The seating set-up involves two well made bucket seats with arm rests set on top of two enormous storage boxes. The helm seat was set a little high for me, but even so I had no problem handling the boat in rough water while remaining seated. This was largely due to very light hydraulic steering and the fact that the hull didn’t need me to do all that much. Standing the setup was perfect.
Additional seating is in the form of wide and very deep cushions set on the back of the storage boxes. A grab rail runs across the back of the bucket seats for the passenger at the back to hang onto, and when travelling it’s very comfortable to sit side on, on these seats with your back against the base of the Targa arch.
The cockpit is nice and clean with a good non skid floor pattern, and plenty of toe space under smooth, body friendly coamings.

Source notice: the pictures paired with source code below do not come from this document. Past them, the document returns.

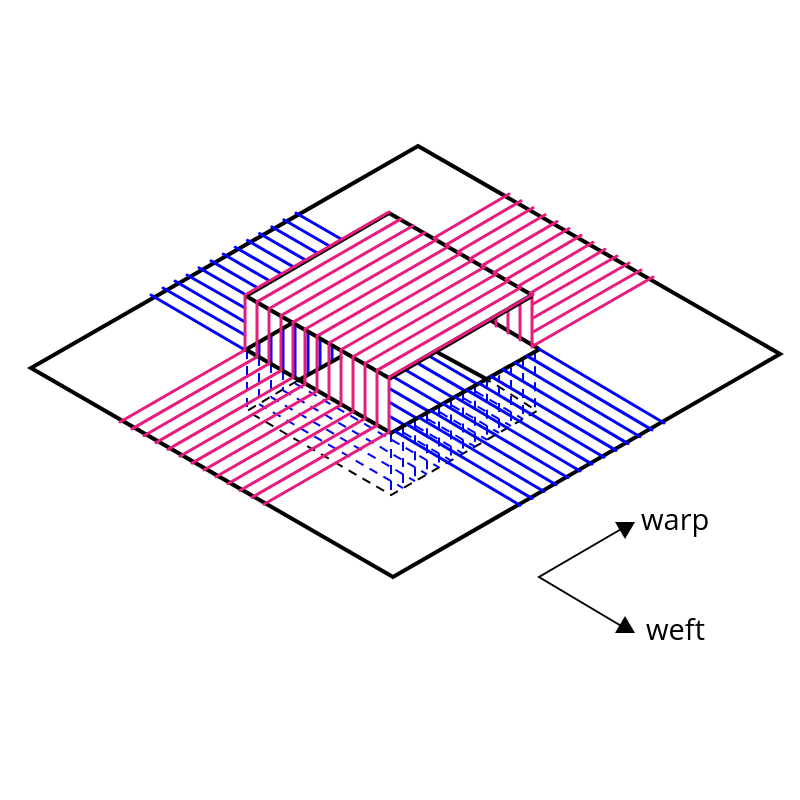
<!DOCTYPE html>
<html lang="en">
<head>
<meta charset="utf-8">
<title>Warp and weft diagram</title>
<style>
  :root { --paper: #ffffff; --ink: #000000; --warp: #e81c7c; --weft: #0000ff; }
  * { box-sizing: border-box; }
  body { margin: 0; background: var(--paper); overflow: hidden; }
  .diagram { position: relative; width: 800px; height: 800px; overflow: hidden; background: var(--paper); }
  .drawing { display: block; fill: none; }
  .cloth, .edges { stroke: var(--ink); stroke-width: 4; }
  .edges { stroke-linejoin: round; }
  .opening { fill: var(--paper); }
  .warp { stroke: var(--warp); stroke-width: 3; stroke-linecap: round; stroke-linejoin: round; }
  .weft { stroke: var(--weft); stroke-width: 3; stroke-linecap: round; }
  .weft-wall { stroke: var(--weft); stroke-width: 3; }
  .pocket { stroke: var(--weft); stroke-width: 2; stroke-dasharray: 9 7; }
  .pocket-edge { stroke: var(--ink); stroke-width: 2; stroke-dasharray: 9 7; }
  .axes { stroke: var(--ink); stroke-width: 2; }
  .axes polygon { fill: var(--ink); stroke: none; }
  .label { position: absolute; color: var(--ink); font: 29px/38px "Open Sans", "Noto Sans", sans-serif; }
  .label-warp { left: 641px; top: 500px; }
  .label-weft { left: 646px; top: 610px; }
</style>
</head>
<body>
<main class="diagram">
  <svg class="drawing" width="800" height="800" viewBox="0 0 800 800" role="img" aria-label="Isometric cloth with warp strands raised over an opening and weft strands dipping into a pocket below">
    <defs>
      <path id="warp-strand" d="M389 212 245 295V350L120 422"/>
      <path id="warp-tail" d="M509 194 434 238"/>
      <path id="weft-head" d="M296 213 341 239"/>
      <path id="weft-tail" d="M539 349 664 423"/>
      <path id="weft-inner" d="M491 322 539 350"/>
      <path id="pocket-floor" d="M247 411 391 495"/>
      <path id="pocket-wall" d="M391 433V495"/>
      <clipPath id="below-cloth"><polygon points="245,350 391,433 541,348 541,500 245,500"/></clipPath>
      <clipPath id="side-opening"><polygon points="389,377 533,294 539,350 391,433"/></clipPath>
    </defs>

    <polygon class="cloth" points="418,146 780,354 393,577 31,368"/>

    <path class="pocket-edge" d="M297 381 247 411 391 495 537 411 490 381"/>
    <g class="pocket" clip-path="url(#below-cloth)">
      <use href="#pocket-floor" x="12" y="-6.9"/>
      <use href="#pocket-floor" x="24" y="-13.8"/>
      <use href="#pocket-floor" x="36" y="-20.7"/>
      <use href="#pocket-floor" x="48" y="-27.6"/>
      <use href="#pocket-floor" x="60" y="-34.5"/>
      <use href="#pocket-floor" x="72" y="-41.4"/>
      <use href="#pocket-floor" x="84" y="-48.3"/>
      <use href="#pocket-floor" x="96" y="-55.2"/>
      <use href="#pocket-floor" x="108" y="-62.1"/>
      <use href="#pocket-floor" x="120" y="-69"/>
      <use href="#pocket-floor" x="132" y="-75.9"/>
      <path d="M247 350V411M259 357V404M271 364V397M283 371V390"/>
      <use href="#pocket-wall"/>
      <use href="#pocket-wall" x="12" y="-6.9"/>
      <use href="#pocket-wall" x="24" y="-13.8"/>
      <use href="#pocket-wall" x="36" y="-20.7"/>
      <use href="#pocket-wall" x="48" y="-27.6"/>
      <use href="#pocket-wall" x="60" y="-34.5"/>
      <use href="#pocket-wall" x="72" y="-41.4"/>
      <use href="#pocket-wall" x="84" y="-48.3"/>
      <use href="#pocket-wall" x="96" y="-55.2"/>
      <use href="#pocket-wall" x="108" y="-62.1"/>
      <use href="#pocket-wall" x="120" y="-69"/>
      <use href="#pocket-wall" x="132" y="-75.9"/>
      <use href="#pocket-wall" x="144" y="-82.8"/>
    </g>

    <g class="weft">
      <use href="#weft-head"/>
      <use href="#weft-head" x="-12.1" y="6.8"/>
      <use href="#weft-head" x="-24.2" y="13.7"/>
      <use href="#weft-head" x="-36.4" y="20.5"/>
      <use href="#weft-head" x="-48.5" y="27.4"/>
      <use href="#weft-head" x="-60.7" y="34.2"/>
      <use href="#weft-head" x="-72.8" y="41"/>
      <use href="#weft-head" x="-85" y="47.9"/>
      <use href="#weft-head" x="-97" y="54.7"/>
      <path d="M187 275 245 308M175 281 245 322M163 288 245 335M151 295 245 350"/>
    </g>
    <path class="weft-wall" d="M259 342V358M271 335V365M283 328V372M295 324V379M308 331V375M320 338V369M332 345V362"/>

    <g class="weft" clip-path="url(#side-opening)">
      <use href="#weft-inner" x="-61" y="34.5"/>
      <use href="#weft-inner" x="-73" y="41.4"/>
      <use href="#weft-inner" x="-85" y="48.3"/>
      <use href="#weft-inner" x="-97" y="55.2"/>
      <use href="#weft-inner" x="-109" y="62.1"/>
      <use href="#weft-inner" x="-121" y="69"/>
      <use href="#weft-inner" x="-133" y="75.9"/>
    </g>

    <polygon class="opening" points="435,351 490,320 539,350 490,381"/>
    <g class="edges">
      <path d="M245 350 294 322M297 381 342 356"/>
      <path d="M435 351 490 381M490 320 539 349"/>
      <path d="M245 349 391 433 540 349"/>
      <polygon points="246,296 389,213 532,295 389,378"/>
    </g>

    <g class="weft">
      <use href="#weft-tail"/>
      <use href="#weft-tail" x="-12" y="6.9"/>
      <use href="#weft-tail" x="-24" y="13.7"/>
      <use href="#weft-tail" x="-36" y="20.6"/>
      <use href="#weft-tail" x="-48" y="27.4"/>
      <use href="#weft-tail" x="-60" y="34.3"/>
      <use href="#weft-tail" x="-72" y="41.1"/>
      <use href="#weft-tail" x="-84" y="48"/>
      <use href="#weft-tail" x="-96" y="54.8"/>
      <use href="#weft-tail" x="-108" y="61.7"/>
      <use href="#weft-tail" x="-120" y="68.5"/>
      <use href="#weft-tail" x="-132" y="75.4"/>
      <use href="#weft-tail" x="-144" y="82.2"/>
    </g>

    <g class="warp">
      <use href="#warp-tail"/>
      <use href="#warp-tail" x="12" y="6.9"/>
      <use href="#warp-tail" x="24" y="13.8"/>
      <use href="#warp-tail" x="36" y="20.7"/>
      <use href="#warp-tail" x="48" y="27.6"/>
      <use href="#warp-tail" x="60" y="34.5"/>
      <use href="#warp-tail" x="72" y="41.4"/>
      <use href="#warp-tail" x="84" y="48.3"/>
      <use href="#warp-tail" x="96" y="55.2"/>
      <path d="M617 256 533 304M629 263 533 318M641 270 533 332M653 277 533 346"/>
      <path d="M496 318V326M508 311V333M520 304V340M532 296V347"/>
    </g>

    <path class="edges" d="M389 379 532 296"/>

    <g class="warp">
      <use href="#warp-strand"/>
      <use href="#warp-strand" x="12" y="6.9"/>
      <use href="#warp-strand" x="24" y="13.7"/>
      <use href="#warp-strand" x="36" y="20.6"/>
      <use href="#warp-strand" x="48" y="27.4"/>
      <use href="#warp-strand" x="60" y="34.3"/>
      <use href="#warp-strand" x="72" y="41.1"/>
      <use href="#warp-strand" x="84" y="48"/>
      <use href="#warp-strand" x="96" y="54.8"/>
      <use href="#warp-strand" x="108" y="61.7"/>
      <use href="#warp-strand" x="120" y="68.5"/>
      <use href="#warp-strand" x="132" y="75.4"/>
      <use href="#warp-strand" x="144" y="82.2"/>
    </g>

    <g class="axes">
      <path d="M623 528 539 577 623 627"/>
      <polygon points="635,522 615,522 625,539"/>
      <polygon points="635,633 615,633 625,616"/>
    </g>
  </svg>
  <span class="label label-warp">warp</span>
  <span class="label label-weft">weft</span>
</main>
</body>
</html>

Side pockets are fairly modest, but good enough for most of the things you like to keep close at hand.
Big hatches on either side house twin batteries, with switches in the ends of the side pockets. The fuel lines actually run under the side coamings, but a helpful sign tells you exactly where the primer bulbs are.
A hatch in the transom coaming opens to reveal twin oil bottles, which I thought would have benefited greatly by having deck fillers, as they were a bit awkward to get at (my one criticism of the boat).

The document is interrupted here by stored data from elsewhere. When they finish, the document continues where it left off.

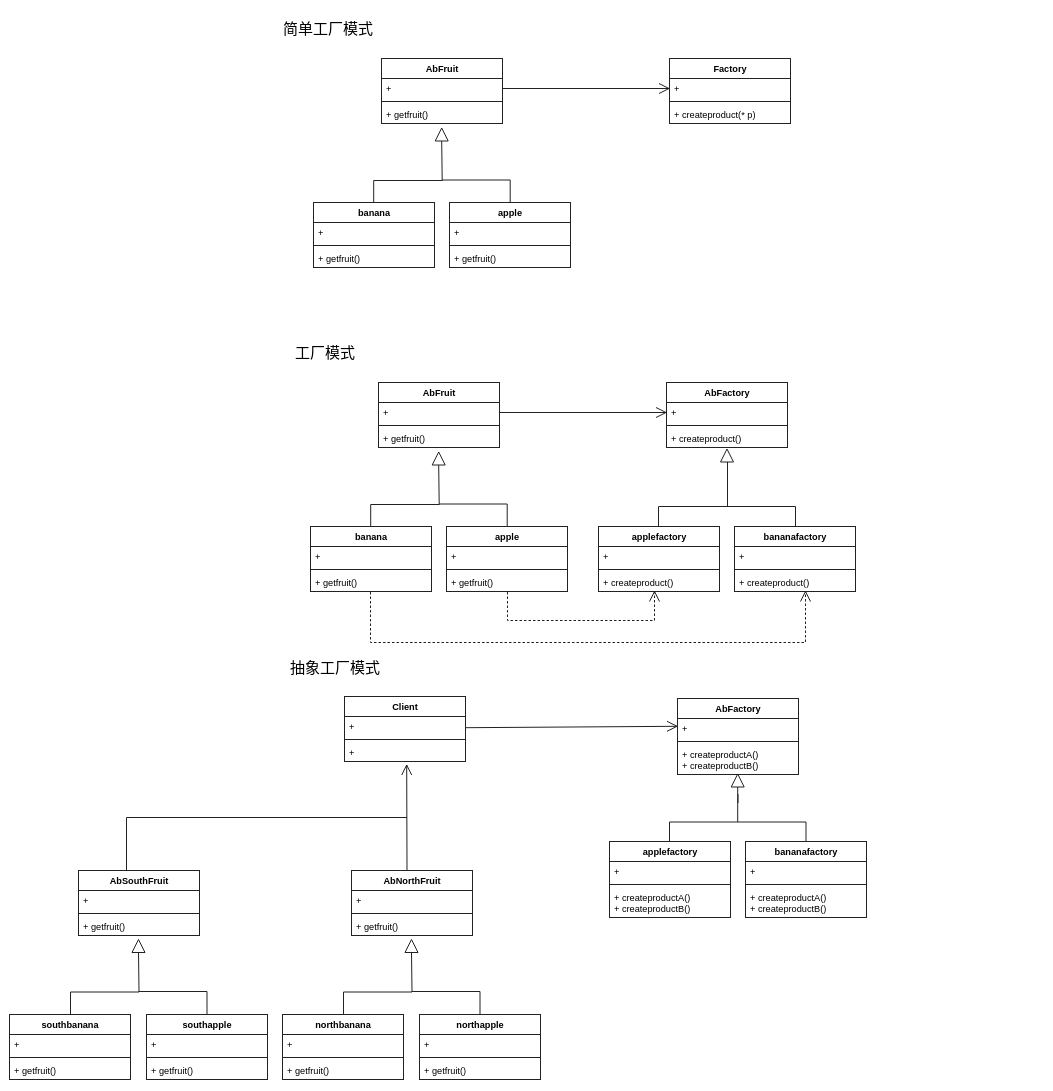
<!DOCTYPE html>
<html lang="zh-CN">
<head>
<meta charset="utf-8">
<title>工厂模式类图</title>
<style>
:root { --ink: #000; --line: #222; --paper: #fff; }
* { box-sizing: border-box; margin: 0; padding: 0; }
html, body { width: 1053px; height: 1091px; overflow: hidden; background: var(--paper); }
.diagram { position: relative; width: 1053px; height: 1091px; color: var(--ink); font: 9.2px/10.5px "Liberation Sans", Arial, sans-serif; }
.connectors { position: absolute; left: 0; top: 0; fill: none; stroke: var(--line); stroke-width: 1; }
.connectors .inherit { fill: var(--paper); }
.dependency { stroke-dasharray: 2.5 2; }
.pattern-title { position: absolute; font: 400 15px/20px "Noto Sans CJK SC", sans-serif; white-space: nowrap; }
.class-box { position: absolute; width: 122px; height: 66px; display: flex; flex-direction: column; background: var(--paper); border: 1px solid var(--line); white-space: nowrap; }
.class-box.tall { height: 77px; }
.class-box h3 { height: 19px; padding-top: 5px; font-size: 9.2px; line-height: 10.5px; font-weight: 700; text-align: center; }
.class-box p { border-top: 1px solid var(--line); padding-left: 4px; }
.attributes { height: 23px; padding-top: 5px; }
.methods { flex: 1; padding-top: 8px; }
</style>
</head>
<body>
<main class="diagram">
<svg class="connectors" width="1053" height="1091" viewBox="0 0 1053 1091" aria-hidden="true">
  <defs>
    <polygon id="triangle" points="0,0 6.5,13 -6.5,13"/>
    <path id="arrow" d="M-10-5L0 0L-10 5"/>
    <g id="fruit-tree">
      <path d="M0 13L.5 52.5M-68 75V52.5H.5V52H68.5V75"/>
      <use href="#triangle" class="inherit"/>
    </g>
  </defs>
  <g id="simple-factory-links">
    <path d="M503 88.5H669"/>
    <use href="#arrow" x="669" y="88.5"/>
    <use href="#fruit-tree" x="441.7" y="128"/>
  </g>
  <g id="factory-links">
    <path d="M500 412.5H666"/>
    <use href="#arrow" x="666" y="412.5"/>
    <use href="#fruit-tree" x="438.7" y="452"/>
    <path d="M727.5 461V506.5M658.5 526V506.5H795.5V526"/>
    <use href="#triangle" class="inherit" x="727" y="449"/>
    <path class="dependency" d="M507.5 592V620.5H654.5V592"/>
    <path class="dependency" d="M370.5 592V642.5H805.5V592"/>
    <use href="#arrow" transform="translate(654.5 591.5) rotate(-90)"/>
    <use href="#arrow" transform="translate(805.5 591.5) rotate(-90)"/>
  </g>
  <g id="abstract-factory-links">
    <path d="M466 727.7L677 726.3"/>
    <use href="#arrow" x="677" y="726.3"/>
    <path d="M406.7 765L407 870.5H414M126.5 870V817.5H407"/>
    <use href="#arrow" transform="translate(406.7 765) rotate(-90)"/>
    <path d="M737.7 787V822M669.5 842V822H806V842"/>
    <path d="M738 794V803"/>
    <use href="#triangle" class="inherit" x="737.7" y="774"/>
    <use href="#fruit-tree" x="138.5" y="939.5"/>
    <use href="#fruit-tree" x="411.5" y="939.5"/>
  </g>
</svg>

<section aria-labelledby="simple-factory">
  <h2 class="pattern-title" id="simple-factory" style="left:283px;top:18px">简单工厂模式</h2>
  <article class="class-box" style="left:381px;top:58px"><h3>AbFruit</h3><p class="attributes">+</p><p class="methods">+ getfruit()</p></article>
  <article class="class-box" style="left:669px;top:58px"><h3>Factory</h3><p class="attributes">+</p><p class="methods">+ createproduct(* p)</p></article>
  <article class="class-box" style="left:313px;top:202px"><h3>banana</h3><p class="attributes">+</p><p class="methods">+ getfruit()</p></article>
  <article class="class-box" style="left:449px;top:202px"><h3>apple</h3><p class="attributes">+</p><p class="methods">+ getfruit()</p></article>
</section>

<section aria-labelledby="factory">
  <h2 class="pattern-title" id="factory" style="left:295px;top:342px">工厂模式</h2>
  <article class="class-box" style="left:378px;top:382px"><h3>AbFruit</h3><p class="attributes">+</p><p class="methods">+ getfruit()</p></article>
  <article class="class-box" style="left:666px;top:382px"><h3>AbFactory</h3><p class="attributes">+</p><p class="methods">+ createproduct()</p></article>
  <article class="class-box" style="left:310px;top:526px"><h3>banana</h3><p class="attributes">+</p><p class="methods">+ getfruit()</p></article>
  <article class="class-box" style="left:446px;top:526px"><h3>apple</h3><p class="attributes">+</p><p class="methods">+ getfruit()</p></article>
  <article class="class-box" style="left:598px;top:526px"><h3>applefactory</h3><p class="attributes">+</p><p class="methods">+ createproduct()</p></article>
  <article class="class-box" style="left:734px;top:526px"><h3>bananafactory</h3><p class="attributes">+</p><p class="methods">+ createproduct()</p></article>
</section>

<section aria-labelledby="abstract-factory">
  <h2 class="pattern-title" id="abstract-factory" style="left:290px;top:657px">抽象工厂模式</h2>
  <article class="class-box" style="left:344px;top:696px"><h3>Client</h3><p class="attributes">+</p><p class="methods">+</p></article>
  <article class="class-box tall" style="left:677px;top:698px"><h3>AbFactory</h3><p class="attributes">+</p><p class="methods">+ createproductA()<br>+ createproductB()</p></article>
  <article class="class-box tall" style="left:609px;top:841px"><h3>applefactory</h3><p class="attributes">+</p><p class="methods">+ createproductA()<br>+ createproductB()</p></article>
  <article class="class-box tall" style="left:745px;top:841px"><h3>bananafactory</h3><p class="attributes">+</p><p class="methods">+ createproductA()<br>+ createproductB()</p></article>
  <article class="class-box" style="left:78px;top:870px"><h3>AbSouthFruit</h3><p class="attributes">+</p><p class="methods">+ getfruit()</p></article>
  <article class="class-box" style="left:351px;top:870px"><h3>AbNorthFruit</h3><p class="attributes">+</p><p class="methods">+ getfruit()</p></article>
  <article class="class-box" style="left:9px;top:1014px"><h3>southbanana</h3><p class="attributes">+</p><p class="methods">+ getfruit()</p></article>
  <article class="class-box" style="left:146px;top:1014px"><h3>southapple</h3><p class="attributes">+</p><p class="methods">+ getfruit()</p></article>
  <article class="class-box" style="left:282px;top:1014px"><h3>northbanana</h3><p class="attributes">+</p><p class="methods">+ getfruit()</p></article>
  <article class="class-box" style="left:419px;top:1014px"><h3>northapple</h3><p class="attributes">+</p><p class="methods">+ getfruit()</p></article>
</section>
</main>
</body>
</html>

There are two excellent wells in the aft deck with one plumbed for livebait. A big step located between the engines makes access possible from the water and when the boat is up on its trailer.
Hardware throughout is first class, as was the canopy and clears which were well designed and a particularly good fit.
The power options range from twin 90hp to twin 140hp engines. Since top speed with the twin 115hp Yamahas fitted was in excess of 40 knots, you’d have to be in a big hurry or thinking of commercial loads to fit the 140s! I thought the 115s were prefect.
I kept thinking to myself what a great boat this would be for long range work, and the twin 360 litre fuel tanks underfloor certainly backed this idea up. It would be a very comfortable rig for a few days away from it all.
We had a fairly typical Calcutt boat testing day for the run, with 30 knots and better of offshore wind, then swells coming in from two directions on the open sea. A couple of clicks offshore the westerly was making a sea of its own, opposing the crisscross of the ocean swells. It was not small boat territory on the day, but an ideal day for a good cat.
Just offshore the swells were popping up against the wind, so I took the boat in fairly quietly, then built it up to the point where I figured we had a realistic running speed that wouldn’t involve a great series of aerial whoop-de-doos and the like. It impressed the pants right off me to discover that we could run over that stuff at 4000 to 4500, optimum cruise speeds, without ever needing to get out of our chairs.
At those rev settings the Kevlacat was zipping along at 27-30 knots, and that’s very fast for the conditions. The thing was that the boat was not just managing to keep up that pace – it was loping along as comfortable as you like.
Several times we came into steep stuff that caused me to brace, but the big impacts never came. Whether slicing it or flying over it, this hull delivers a superbly soft ride.
In typical cat fashion this boat leans out of turns, which you get used to after a while. With the strong wind we did get a lot of spray blowing across the cockpit, but I was impressed to note that this was not sucking back into the passenger area. We had the clears unzipped up front, but I thought the hull to be pretty dry under the circumstances.
Speeds through the rev range were as follows:
|2500||9.9 (just on plane)|
|3000||19.1 (clean plane)|
I liked this boat very much. It made few demands on the driver and could have been driven by anyone with a modest amount of offshore experience. Performance in the conditions prevailing on the day suggested it would be a safe and comfortable boat in much bigger seas, which is one of the things that made me think of it as a long range boat. Getting caught out a long way from home wouldn’t be all that much of a fuss in a boat like this.
Article taken from Modern Boating, May/June 1998.